Sexual Differentiation in Mammals
Role of Sex
sex (XX or XY) is determined by the type of sperm (X-bearing or Y-bearing) that
fertilizes the egg.
gonads have potential to be either ovaries and testes for ~6 weeks
region of the Y chromosome (SRY) is a gene producing a protein which causes the
middle of the neuter gonads to become testes.
testes develop, they begin to produce androgens like testosterone.
this gene is not present, the outside of the neuter gonads turn into ovaries.
of SRY gene from Yà XY mouse develops as a
SRY gene to X à XX mouse develops as a male
§After Gonad Development, the
remainder of sexual development depends on hormone environment.
§Normal sources of sex
l Testes and ovaries
l Adrenal cortex
Effects of Hormones
all begin with ducts, genitals and brains which can go either way (male or
of male ducts, genitals, & brain depends on action of androgens
(testosterone & dihydrotestosterone (DHT)).
differentiation requires no hormones.
fact, in males, development of female ducts must be actively inhibited by
release of another hormone: Mullerian
inhibiting hormone (MIH), usually in 2nd & 3rd month of
of gonads, genitals, ducts, and brain occurs at different (but overlapping)
time periods during gestation.
newly formed testes begin producing androgens about week 7-8 beginning the
masculinization of genitals but penis may not be visibly distinct until 3rd or
4th month & not complete until ~5th month.
also have defeminizing and masculizing effects on developing brain.
Exposure to androgens “program” the hypothalamus for the fairly constant sex
hormone secretions seen in males vs the cyclic hormone secretion of females
is some evidence that masculinization of brain occurs later than
masculinization of body.

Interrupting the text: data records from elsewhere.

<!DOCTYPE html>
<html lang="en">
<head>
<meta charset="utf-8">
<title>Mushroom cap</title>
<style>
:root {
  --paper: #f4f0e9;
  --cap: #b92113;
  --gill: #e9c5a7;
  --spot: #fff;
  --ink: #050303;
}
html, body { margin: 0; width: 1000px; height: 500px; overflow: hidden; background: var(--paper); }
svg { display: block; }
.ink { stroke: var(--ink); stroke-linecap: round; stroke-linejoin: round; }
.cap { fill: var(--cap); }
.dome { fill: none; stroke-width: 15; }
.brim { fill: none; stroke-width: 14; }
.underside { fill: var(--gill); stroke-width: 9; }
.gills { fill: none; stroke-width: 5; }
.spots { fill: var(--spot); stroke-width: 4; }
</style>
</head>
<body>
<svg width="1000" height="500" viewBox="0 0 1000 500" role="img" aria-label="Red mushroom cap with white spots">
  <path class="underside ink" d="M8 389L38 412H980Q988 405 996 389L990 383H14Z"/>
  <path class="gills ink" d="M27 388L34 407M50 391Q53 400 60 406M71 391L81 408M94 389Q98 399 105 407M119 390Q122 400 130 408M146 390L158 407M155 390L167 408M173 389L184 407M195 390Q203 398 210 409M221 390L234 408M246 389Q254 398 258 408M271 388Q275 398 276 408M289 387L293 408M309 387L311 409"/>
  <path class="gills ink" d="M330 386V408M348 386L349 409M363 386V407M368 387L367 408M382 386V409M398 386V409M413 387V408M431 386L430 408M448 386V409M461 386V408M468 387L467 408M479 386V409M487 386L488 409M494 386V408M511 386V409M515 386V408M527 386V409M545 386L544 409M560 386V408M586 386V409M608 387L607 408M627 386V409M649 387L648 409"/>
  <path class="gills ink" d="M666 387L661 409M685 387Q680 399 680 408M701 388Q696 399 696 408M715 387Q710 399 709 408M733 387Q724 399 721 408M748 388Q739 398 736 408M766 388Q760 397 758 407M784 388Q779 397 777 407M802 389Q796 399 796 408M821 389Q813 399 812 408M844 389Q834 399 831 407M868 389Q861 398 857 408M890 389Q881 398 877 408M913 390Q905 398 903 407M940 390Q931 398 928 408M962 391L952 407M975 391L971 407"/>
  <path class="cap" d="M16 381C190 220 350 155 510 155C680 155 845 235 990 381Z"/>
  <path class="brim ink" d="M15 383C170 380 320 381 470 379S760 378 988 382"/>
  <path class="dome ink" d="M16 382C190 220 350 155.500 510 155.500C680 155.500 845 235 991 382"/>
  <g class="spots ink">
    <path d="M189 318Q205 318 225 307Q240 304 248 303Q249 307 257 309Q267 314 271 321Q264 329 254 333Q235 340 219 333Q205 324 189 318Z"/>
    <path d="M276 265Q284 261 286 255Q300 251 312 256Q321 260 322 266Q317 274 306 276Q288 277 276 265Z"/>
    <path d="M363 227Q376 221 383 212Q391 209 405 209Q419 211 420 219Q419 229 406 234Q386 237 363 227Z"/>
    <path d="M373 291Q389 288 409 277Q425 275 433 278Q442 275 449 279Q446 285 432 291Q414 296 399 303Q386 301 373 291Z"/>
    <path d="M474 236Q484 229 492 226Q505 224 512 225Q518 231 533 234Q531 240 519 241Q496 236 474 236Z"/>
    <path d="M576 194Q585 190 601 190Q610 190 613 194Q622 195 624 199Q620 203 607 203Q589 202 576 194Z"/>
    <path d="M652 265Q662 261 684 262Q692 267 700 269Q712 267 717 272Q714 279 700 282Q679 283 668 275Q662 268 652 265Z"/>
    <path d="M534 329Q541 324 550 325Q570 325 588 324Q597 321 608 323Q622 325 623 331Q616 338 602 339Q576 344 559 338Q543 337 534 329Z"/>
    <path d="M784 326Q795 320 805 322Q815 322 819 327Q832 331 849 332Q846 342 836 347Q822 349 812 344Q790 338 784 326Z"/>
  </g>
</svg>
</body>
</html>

Nucleus (SDN) of Preoptic Region of Hypothalamus
Differences in the Brain
- part of medial preoptic hypothalamus shows testosterone-related size
differences; ventromedial hypothalamus

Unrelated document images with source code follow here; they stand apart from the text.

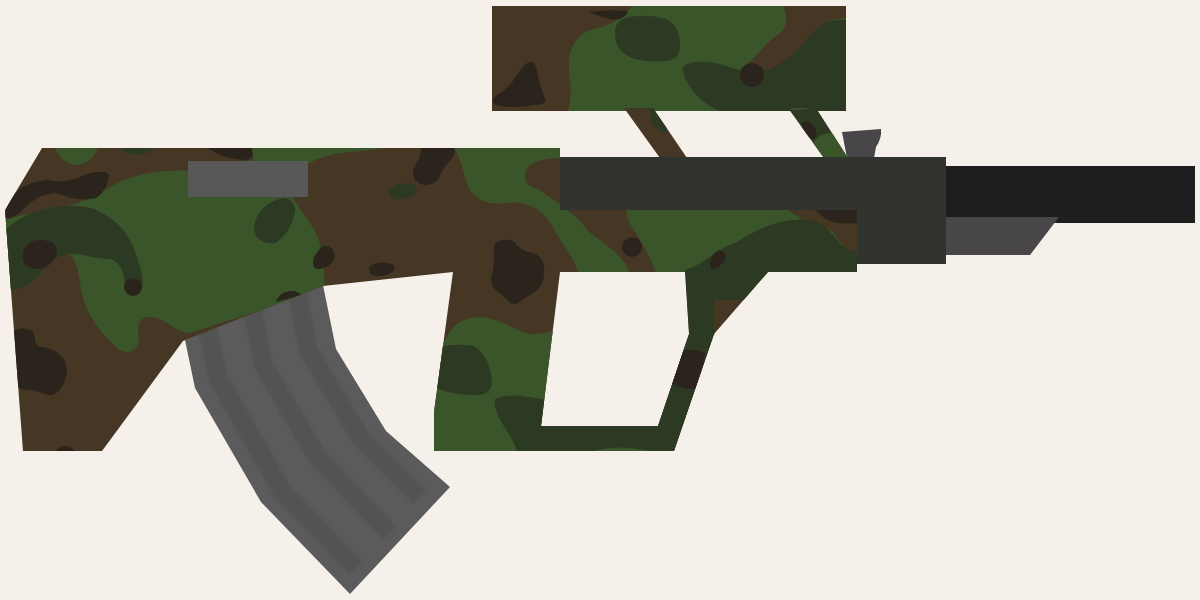
<!DOCTYPE html>
<html lang="en">
<head>
<meta charset="utf-8">
<title>Camouflage rifle illustration</title>
<style>
:root {
  --paper: #f5f1ea;
  --brown: #463624;
  --green: #3b552b;
  --forest: #2c3923;
  --dark: #2b241c;
  --receiver: #31332f;
  --barrel: #1e1e1e;
  --steel: #484648;
  --plate: #585858;
  --magazine: #5b5b5b;
  --rib: #525252;
}
html, body { margin: 0; width: 1200px; height: 600px; overflow: hidden; background: var(--paper); }
svg { display: block; }
.brown { fill: var(--brown); }
.green { fill: var(--green); }
.forest { fill: var(--forest); }
.dark { fill: var(--dark); }
.receiver { fill: var(--receiver); }
.barrel { fill: var(--barrel); }
.steel { fill: var(--steel); }
.plate { fill: var(--plate); }
.magazine { fill: var(--magazine); }
.ribs { fill: none; stroke: var(--rib); stroke-width: 19; stroke-linejoin: round; filter: url(#soften); }
</style>
</head>
<body>
<svg width="1200" height="600" viewBox="0 0 1200 600" role="img" aria-label="Rifle with woodland camouflage, scope and curved magazine">
  <defs>
    <clipPath id="body-shape">
      <path clip-rule="evenodd" d="M42 148H560V210H857V272H768L714 334L674 451H434V412L453 272L323 286L183 341L102 451H23L5 210Z M560 272L541 426H658L689 334L685 272Z"/>
    </clipPath>
    <clipPath id="scope-shape"><rect x="492" y="6" width="354" height="105"/></clipPath>
    <clipPath id="rear-mount-shape"><polygon points="624,108 653,108 687,158 660,158"/></clipPath>
    <clipPath id="front-mount-shape"><polygon points="788,108 816,108 848,158 824,158"/></clipPath>
    <clipPath id="magazine-shape"><polygon points="185,340 323,285 336,349 386,431 450,487 350,594 261,502 195,388"/></clipPath>
    <filter id="soften" x="-10%" y="-10%" width="120%" height="120%"><feGaussianBlur stdDeviation="1.5"/></filter>
  </defs>

  <g id="magazine" clip-path="url(#magazine-shape)">
    <rect class="magazine" x="180" y="280" width="280" height="320"/>
    <g class="ribs">
      <path d="M207 326L218 378L282 491L356 568"/>
      <path d="M252 306L263 364L317 457L390 533"/>
      <path d="M297 288L308 350L360 437L420 497"/>
    </g>
  </g>

  <g id="scope" clip-path="url(#scope-shape)">
    <rect class="green" x="492" y="6" width="354" height="105"/>
    <path class="brown" d="M492 6H632C618 22 606 27 590 30C566 40 567 66 571 88Q571 100 568 111H492Z"/>
    <path class="dark" d="M589 12Q610 9 628 11Q627 18 614 20Q600 17 589 12Z"/>
    <path class="dark" d="M533 62C539 68 537 82 545 98Q547 105 535 105Q515 109 495 105Q490 100 497 95Q510 87 517 75Q526 60 533 62Z"/>
    <path class="forest" d="M625 18Q647 13 666 19Q679 25 680 43Q681 57 671 60Q650 64 632 58Q616 51 615 36Q614 22 625 18Z"/>
    <path class="forest" d="M846 20V111H719C703 104 687 88 683 72Q681 64 694 62C722 60 732 71 752 72C775 70 803 45 813 30Q826 18 846 20Z"/>
    <path class="brown" d="M783 6H846V18C825 19 813 30 804 43C793 55 779 67 764 71L742 68C758 57 764 44 776 36C787 28 789 20 783 6Z"/>
    <circle class="dark" cx="752" cy="75" r="12"/>
    <path class="brown" d="M492 6H540V9H492Z"/>
  </g>

  <g id="rear-mount" clip-path="url(#rear-mount-shape)">
    <rect class="brown" x="620" y="106" width="70" height="54"/>
    <path class="forest" d="M648 108H662L668 133Q650 130 651 116Z"/>
  </g>

  <g id="front-mount" clip-path="url(#front-mount-shape)">
    <rect class="forest" x="786" y="106" width="64" height="54"/>
    <path class="green" d="M786 106H822Q806 110 794 110Z"/>
    <path class="green" d="M812 144Q822 130 836 134L850 160H820Z"/>
    <ellipse class="dark" cx="809" cy="130" rx="6" ry="10" transform="rotate(-35 809 130)"/>
  </g>

  <g id="body" clip-path="url(#body-shape)">
    <rect class="brown" x="0" y="140" width="870" height="320"/>

    <g id="stock-camouflage">
      <path class="green" d="M55 148H98Q90 165 76 165Q62 163 55 148Z"/>
      <path class="forest" d="M120 148H156Q148 155 136 155Q126 154 120 148Z"/>
      <path class="dark" d="M208 148H256Q256 158 246 160Q222 159 208 148Z"/>
      <path class="green" d="M252 148H382C360 153 340 150 321 158C299 164 288 184 294 200C306 218 322 235 324 262L324 290L190 333C174 332 167 318 151 317C135 317 138 330 139 340C137 353 124 356 115 346C94 327 82 306 80 282C76 259 73 251 60 255C45 266 35 286 5 292V220C28 212 45 214 61 207C90 202 106 188 124 180C151 170 170 171 190 170L253 160Z"/>
      <path class="forest" d="M5 230C26 210 60 202 91 208C114 216 132 235 137 258Q146 280 141 290Q132 297 125 289C125 274 122 263 110 259C91 259 80 252 66 254C50 258 42 276 27 285Q15 290 5 292Z"/>
      <path class="dark" d="M5 213C12 190 25 182 48 180C64 184 76 179 87 174Q106 169 109 175Q108 190 96 198C77 202 69 197 56 193C39 194 30 202 21 212Q10 220 5 218Z"/>
      <path class="dark" d="M27 245C34 238 44 240 51 242Q59 246 56 255C52 264 45 270 35 269Q21 266 23 255Q23 249 27 245Z"/>
      <circle class="dark" cx="133" cy="287" r="9"/>
      <path class="dark" d="M10 332Q25 325 33 332C37 340 32 347 45 347Q66 353 67 370Q65 389 53 395C44 396 38 389 28 390Q18 390 15 383Z"/>
      <path class="dark" d="M55 451Q64 441 75 451Z"/>
      <path class="forest" d="M283 198Q295 199 295 211C293 223 287 236 275 243Q258 245 254 230C254 214 266 202 283 198Z"/>
      <path class="dark" d="M276 302Q280 290 295 291L302 295Z"/>
    </g>

    <g id="centre-camouflage">
      <path class="dark" d="M321 247C331 243 337 252 334 260Q327 270 316 269Q311 265 314 257Z"/>
      <path class="dark" d="M370 266Q379 260 393 264Q398 269 389 274Q377 278 371 274Q368 270 370 266Z"/>
      <path class="forest" d="M389 190Q400 181 413 184Q420 190 414 195Q405 200 393 199Q387 195 389 190Z"/>
      <path class="dark" d="M421 148H455C456 158 445 164 441 173Q438 185 425 185Q413 183 413 172C415 163 421 160 421 148Z"/>
      <path class="green" d="M454 148H560V158C546 158 533 160 526 170C523 180 526 187 538 189C555 201 573 211 589 232C607 246 625 257 629 272H578C572 253 561 244 553 227C544 211 532 203 513 202C494 206 481 203 470 191C464 178 463 162 454 148Z"/>
      <path class="dark" d="M495 243Q506 237 515 242C519 250 526 251 536 254Q546 260 544 274C544 288 533 294 523 299Q515 309 507 300C501 293 490 290 491 277C496 265 492 255 495 243Z"/>
    </g>

    <g id="fore-end-camouflage">
      <path class="green" d="M626 210H788Q796 216 806 222L857 240V272H656C650 257 645 249 638 236Q627 222 626 210Z"/>
      <circle class="dark" cx="632" cy="247" r="10"/>
      <path class="forest" d="M685 270C705 264 716 249 737 242C760 228 780 218 808 220C826 222 834 238 843 246Q850 250 857 250V300H714V334L674 451H658L640 426L689 334Z"/>
      <path class="brown" d="M788 210H857V252C837 248 837 232 825 224Q807 218 788 210Z"/>
      <path class="dark" d="M815 210H857V223Q840 225 827 220Z"/>
      <path class="dark" d="M710 265Q711 253 720 250Q728 253 725 260Q717 271 711 269Z"/>
    </g>

    <g id="grip-camouflage">
      <path class="green" d="M430 366C445 347 446 325 467 319C491 312 510 328 525 333Q540 336 560 329L541 460H430Z"/>
      <path class="forest" d="M438 347Q458 343 474 346C486 353 491 367 492 383Q490 395 478 395Q453 396 434 387Z"/>
      <path class="forest" d="M495 399Q505 394 522 396L548 400L544 426H658L689 334L716 330L678 451H517C512 433 492 416 495 399Z"/>
      <path class="green" d="M594 451Q618 444 650 451Z"/>
      <path class="dark" d="M681 351Q693 347 705 353Q703 372 695 389Q682 390 671 383Z"/>
    </g>
  </g>

  <rect id="ejection-plate" class="plate" x="188" y="161" width="120" height="36"/>

  <g id="barrel-assembly">
    <rect class="barrel" x="946" y="166" width="249" height="57"/>
    <polygon class="steel" points="946,217 1059,217 1030,255 946,255"/>
    <path class="steel" d="M842 132L881 129Q882 138 876 147L874 158H847Z"/>
    <polygon class="receiver" points="560,157 946,157 946,264 857,264 857,210 560,210"/>
  </g>
</svg>
</body>
</html>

important in females
dimorphic nucleus” is larger in males
and testosterone-treated females and smaller in females and castrated
LeVay- 3rd interstitial nucleus of the anterior hypothalamus (INAH3) in humans
is larger in heterosexual males and smaller in females and gay males
other regions show sex differences – e.g. females have more neurons in
Wernicke’s area and more axons in corpus callosum
Another of Mother
rats testosterone entering the brain is turned into estradiol by the process of
“aromatization” and estradiol, in turn, triggers the “masculinization” of the
brain (e.g. SDN and medial preoptic hypothalamus).
estrogens present during pregnancy do not masculinize the brain because they
bind to alpha-fetoprotein and can’t get past the BBB.
if excess estrogens are present, some do get into brain and do bias behavior in
a male direction.
perinatal testosterone in males or testosterone treatment of females has
induced same sex preferences and changes in sex-typical patterns of sexual
behavior in a wide range in species (rats, hamsters, ferrets, pigs, finches,
dogs, sheep etc.).
is correlational data from both men and women suggesting that early hormone
environment may also affect sexual orientation in humans.
Other Evidence for
a Biological Basis of Sex Orientation
l identical twins - 52% of
l fraternal twins - 22% of
l adopted brothers - 11% of
l Identical twins - 48%
l fraternal twins - 16%
l adopted sisters - 6%
baby whose body can’t respond to androgens due to lack of androgen receptors:
“androgen-insensitivity” - baby has female genitalia, feels female
baby exposed to more androgens than usual - body & brain masculinized;
“androgenization of females”, e.g. congenital adrenal hyperplasia or
of DHT – female genitalia until puberty, then penis & scrotum develops.
Assumes male identity despite 10+ years of “female experience”
also may be due to unusual prenatal hormone exposure (decreased masculinization
of brain), as may cases of gender identity disorder
that 1 out of 100 has some degree of genital ambiguity.
Case of John/Joan – unsuccessful rearing as female
deficiency – despite years as a female, easy switch to male identity at puberty.
both cases brain would be masculinized by early testosterone.
in life hormones have an organizational
effect on body and brain.
amount and timing of hormones will have a life-long effect on physiology and
in hormones during critical sensitive periods of prenatal development are the
likely cause of variations in sex preference.
Puberty and Beyond
puberty both males & females need hormones to develop secondary sexual
that point on, hormones have an activational rather than organizational effect,
influencing sexual motivation rather than sex preference.
drive in females seems more closely related to androstendione than to estrogen-
ovariectomy does not decrease drive
of the feedback mechanisms (body-> brain), taking hormone supplements
commonly leads to decreased production of natural hormones.
testosterone like drugs (anabolic steroids) can cause atrophy of testes and
breast development due to conversion to estrogen